Records from a data source
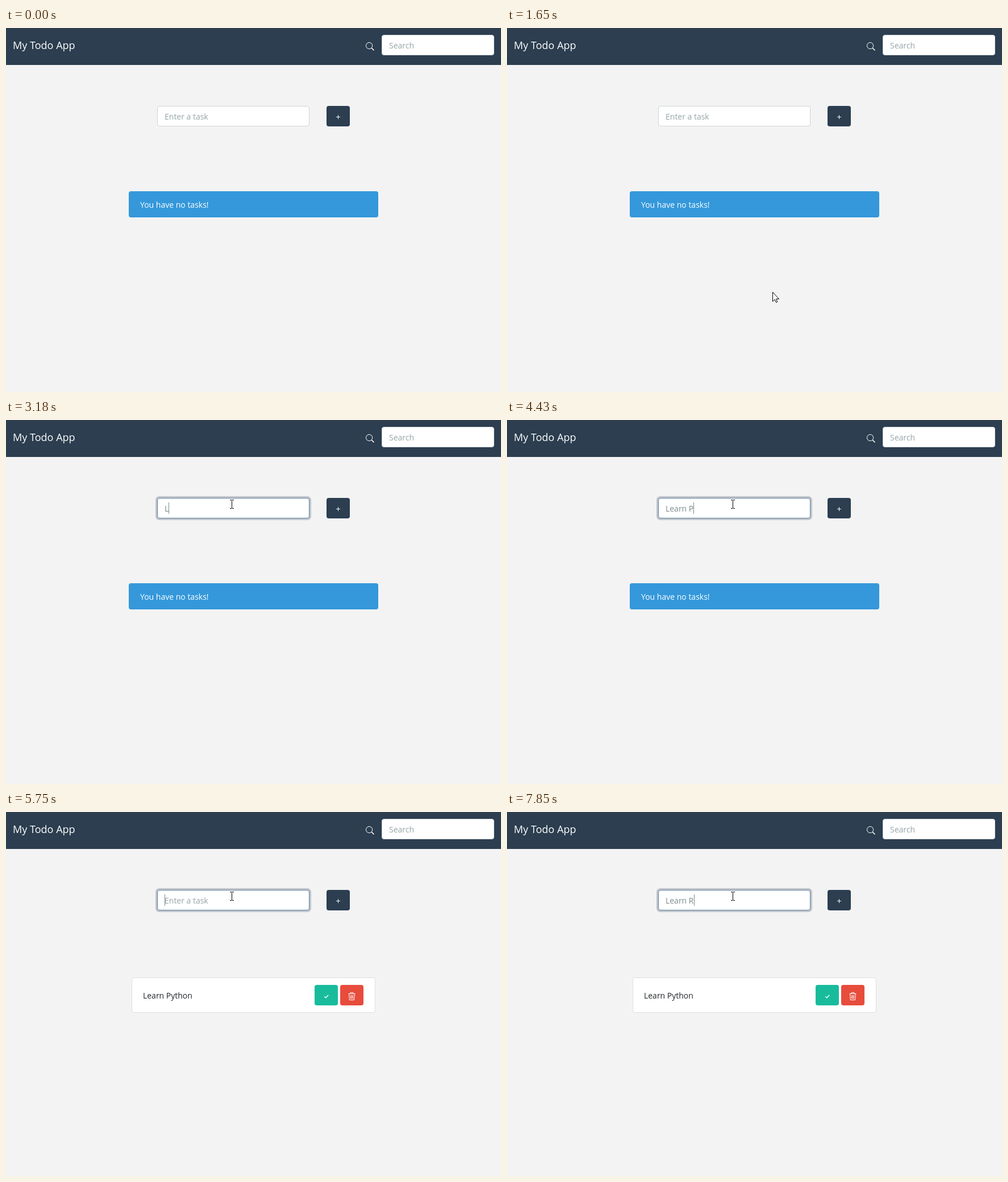
Animation, 871 px wide and 640 px high, one loop 8000 ms. Source, as an HTML page:

```html
<!DOCTYPE html>
<html lang="en">
<head>
<meta charset="utf-8">
<title>My Todo App</title>
<style>
  html, body { margin: 0; width: 100%; height: 100%; overflow: hidden; background: #f3f3f3; }
  svg { display: block; }
  text { font: 14px "Open Sans", "Noto Sans", sans-serif; white-space: pre; }
  .line { fill: none; stroke: #fff; }
</style>
</head>
<body>
<svg width="871" height="640" viewBox="0 0 871 640">
  <rect width="871" height="65" fill="#2c3e50"/>
  <text x="12" y="37" fill="#fff" style="font-size:18px">My Todo App</text>
  <g class="line">
    <circle cx="639.1" cy="31.1" r="5.6"/>
    <path d="M643.3 35.3l4.1 4.1" stroke-width="1.5"/>
  </g>
  <rect x="661.5" y="12.5" width="197" height="35" rx="3.5" fill="#fff" stroke="#ced4da"/>
  <text x="674" y="36" fill="#95a5a6">Search</text>

  <rect id="ring" x="263" y="134" width="274" height="42" rx="6.5" fill="#2c3e50"/>
  <rect id="field" x="266.5" y="137.5" width="267" height="35" rx="3.5" fill="#fff"/>
  <text id="entry" x="279" y="161"></text>
  <rect id="caret" y="145" width="1" height="20" fill="#7b8a8b"/>
  <rect x="564" y="137" width="41" height="36" rx="4" fill="#2c3e50"/>
  <path class="line" d="M581 156.5h7M584.5 153v7"/>

  <g id="empty">
    <rect x="216" y="287" width="439" height="46" rx="4" fill="#3498db"/>
    <text x="236" y="316" fill="#fff">You have no tasks!</text>
  </g>

  <g id="card">
    <rect x="221.5" y="291.5" width="428" height="61" rx="3.5" fill="#fff" stroke="#dfdfdf"/>
    <text x="241" y="328" fill="#212529">Learn Python</text>
    <rect x="543" y="304" width="41" height="36" rx="4" fill="#18bc9c"/>
    <path class="line" d="M560.3 324.3l2.4 2.4 4.5-5" stroke-width="1.3"/>
    <rect x="588" y="304" width="41" height="36" rx="4" fill="#e74c3c"/>
    <path class="line" d="M602.5 319.5h12M606 319v-1.5h5v1.5M603.6 320l.8 10.5h8.2l.8-10.5M606.3 322l.3 6.5M608.5 322v6.5M610.7 322l-.3 6.5"/>
  </g>

  <path id="arrow" d="M.5.5v16.3l3.7-3.5 2.4 5.2 2.3-1-2.3-5.1h5z" fill="#fff" stroke="#000"/>
  <path id="beam" d="M394 140.5h3M398 140.5h3M397.5 141v14M394 155.5h3M398 155.5h3" stroke="#000"/>
</svg>
<script>
const LOOP = 8000, FOCUS = 2400, BEAM = 1950, CLEAR = 5690, ADDED = 5750;
const [ring, field, entry, caret, empty, card, arrow, beam] =
  ["ring", "field", "entry", "caret", "empty", "card", "arrow", "beam"].map(id => document.getElementById(id));

// Pointer stops: time, x, y
const stops = [
  [850, 652, 601], [930, 600, 565], [1010, 565, 538],
  [1650, 467, 464], [1710, 402, 368], [1790, 366, 270], [1870, 380, 190]
];

// Key press times for each entry
const entries = [
  { start: FOCUS, blink: 2880, text: "Learn Python",
    keys: [3180, 3490, 3580, 3730, 3880, 4120, 4430, 4660, 4830, 4900, 4980, 5150] },
  { start: CLEAR, blink: 6220, text: "Learn R",
    keys: [6680, 6840, 6920, 7000, 7300, 7480, 7850] }
];

const show = (el, on) => el.setAttribute("visibility", on ? "visible" : "hidden");

function draw(t) {
  const focused = t >= FOCUS;
  show(ring, focused);
  ring.setAttribute("opacity", t < 2480 ? 0.12 : 0.25);
  field.setAttribute("stroke", !focused ? "#ced4da" : t < 2480 ? "#94a9be" : "#597ea2");

  const { text, keys, blink } = entries[t < CLEAR ? 0 : 1];
  const typed = text.slice(0, keys.filter(k => k <= t).length);
  entry.textContent = typed || "Enter a task";
  entry.setAttribute("fill", typed ? "#7b8a8b" : "#95a5a6");
  const width = typed ? entry.getComputedTextLength() : 0;
  caret.setAttribute("x", Math.round(279 + width));
  show(caret, focused && (typed || t < blink));

  show(empty, t < ADDED);
  show(card, t >= ADDED);

  const stop = stops.filter(s => s[0] <= t).pop();
  show(arrow, stop && t < BEAM);
  show(beam, t >= BEAM);
  if (stop) arrow.setAttribute("transform", `translate(${stop[1]} ${stop[2]})`);
}

const begin = performance.now();
function tick() {
  draw((performance.now() - begin) % LOOP);
  requestAnimationFrame(tick);
}
tick();
</script>
</body>
</html>
```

• **YOUR INSTRUCTIONS**
Repeat the data exactly in full, omitting its pictures.

• **RESULT OF THE TASK**
Animation, 871 px wide and 640 px high, one loop 8000 ms. Source, as an HTML page:

```html
<!DOCTYPE html>
<html lang="en">
<head>
<meta charset="utf-8">
<title>My Todo App</title>
<style>
  html, body { margin: 0; width: 100%; height: 100%; overflow: hidden; background: #f3f3f3; }
  svg { display: block; }
  text { font: 14px "Open Sans", "Noto Sans", sans-serif; white-space: pre; }
  .line { fill: none; stroke: #fff; }
</style>
</head>
<body>
<svg width="871" height="640" viewBox="0 0 871 640">
  <rect width="871" height="65" fill="#2c3e50"/>
  <text x="12" y="37" fill="#fff" style="font-size:18px">My Todo App</text>
  <g class="line">
    <circle cx="639.1" cy="31.1" r="5.6"/>
    <path d="M643.3 35.3l4.1 4.1" stroke-width="1.5"/>
  </g>
  <rect x="661.5" y="12.5" width="197" height="35" rx="3.5" fill="#fff" stroke="#ced4da"/>
  <text x="674" y="36" fill="#95a5a6">Search</text>

  <rect id="ring" x="263" y="134" width="274" height="42" rx="6.5" fill="#2c3e50"/>
  <rect id="field" x="266.5" y="137.5" width="267" height="35" rx="3.5" fill="#fff"/>
  <text id="entry" x="279" y="161"></text>
  <rect id="caret" y="145" width="1" height="20" fill="#7b8a8b"/>
  <rect x="564" y="137" width="41" height="36" rx="4" fill="#2c3e50"/>
  <path class="line" d="M581 156.5h7M584.5 153v7"/>

  <g id="empty">
    <rect x="216" y="287" width="439" height="46" rx="4" fill="#3498db"/>
    <text x="236" y="316" fill="#fff">You have no tasks!</text>
  </g>

  <g id="card">
    <rect x="221.5" y="291.5" width="428" height="61" rx="3.5" fill="#fff" stroke="#dfdfdf"/>
    <text x="241" y="328" fill="#212529">Learn Python</text>
    <rect x="543" y="304" width="41" height="36" rx="4" fill="#18bc9c"/>
    <path class="line" d="M560.3 324.3l2.4 2.4 4.5-5" stroke-width="1.3"/>
    <rect x="588" y="304" width="41" height="36" rx="4" fill="#e74c3c"/>
    <path class="line" d="M602.5 319.5h12M606 319v-1.5h5v1.5M603.6 320l.8 10.5h8.2l.8-10.5M606.3 322l.3 6.5M608.5 322v6.5M610.7 322l-.3 6.5"/>
  </g>

  <path id="arrow" d="M.5.5v16.3l3.7-3.5 2.4 5.2 2.3-1-2.3-5.1h5z" fill="#fff" stroke="#000"/>
  <path id="beam" d="M394 140.5h3M398 140.5h3M397.5 141v14M394 155.5h3M398 155.5h3" stroke="#000"/>
</svg>
<script>
const LOOP = 8000, FOCUS = 2400, BEAM = 1950, CLEAR = 5690, ADDED = 5750;
const [ring, field, entry, caret, empty, card, arrow, beam] =
  ["ring", "field", "entry", "caret", "empty", "card", "arrow", "beam"].map(id => document.getElementById(id));

// Pointer stops: time, x, y
const stops = [
  [850, 652, 601], [930, 600, 565], [1010, 565, 538],
  [1650, 467, 464], [1710, 402, 368], [1790, 366, 270], [1870, 380, 190]
];

// Key press times for each entry
const entries = [
  { start: FOCUS, blink: 2880, text: "Learn Python",
    keys: [3180, 3490, 3580, 3730, 3880, 4120, 4430, 4660, 4830, 4900, 4980, 5150] },
  { start: CLEAR, blink: 6220, text: "Learn R",
    keys: [6680, 6840, 6920, 7000, 7300, 7480, 7850] }
];

const show = (el, on) => el.setAttribute("visibility", on ? "visible" : "hidden");

function draw(t) {
  const focused = t >= FOCUS;
  show(ring, focused);
  ring.setAttribute("opacity", t < 2480 ? 0.12 : 0.25);
  field.setAttribute("stroke", !focused ? "#ced4da" : t < 2480 ? "#94a9be" : "#597ea2");

  const { text, keys, blink } = entries[t < CLEAR ? 0 : 1];
  const typed = text.slice(0, keys.filter(k => k <= t).length);
  entry.textContent = typed || "Enter a task";
  entry.setAttribute("fill", typed ? "#7b8a8b" : "#95a5a6");
  const width = typed ? entry.getComputedTextLength() : 0;
  caret.setAttribute("x", Math.round(279 + width));
  show(caret, focused && (typed || t < blink));

  show(empty, t < ADDED);
  show(card, t >= ADDED);

  const stop = stops.filter(s => s[0] <= t).pop();
  show(arrow, stop && t < BEAM);
  show(beam, t >= BEAM);
  if (stop) arrow.setAttribute("transform", `translate(${stop[1]} ${stop[2]})`);
}

const begin = performance.now();
function tick() {
  draw((performance.now() - begin) % LOOP);
  requestAnimationFrame(tick);
}
tick();
</script>
</body>
</html>
```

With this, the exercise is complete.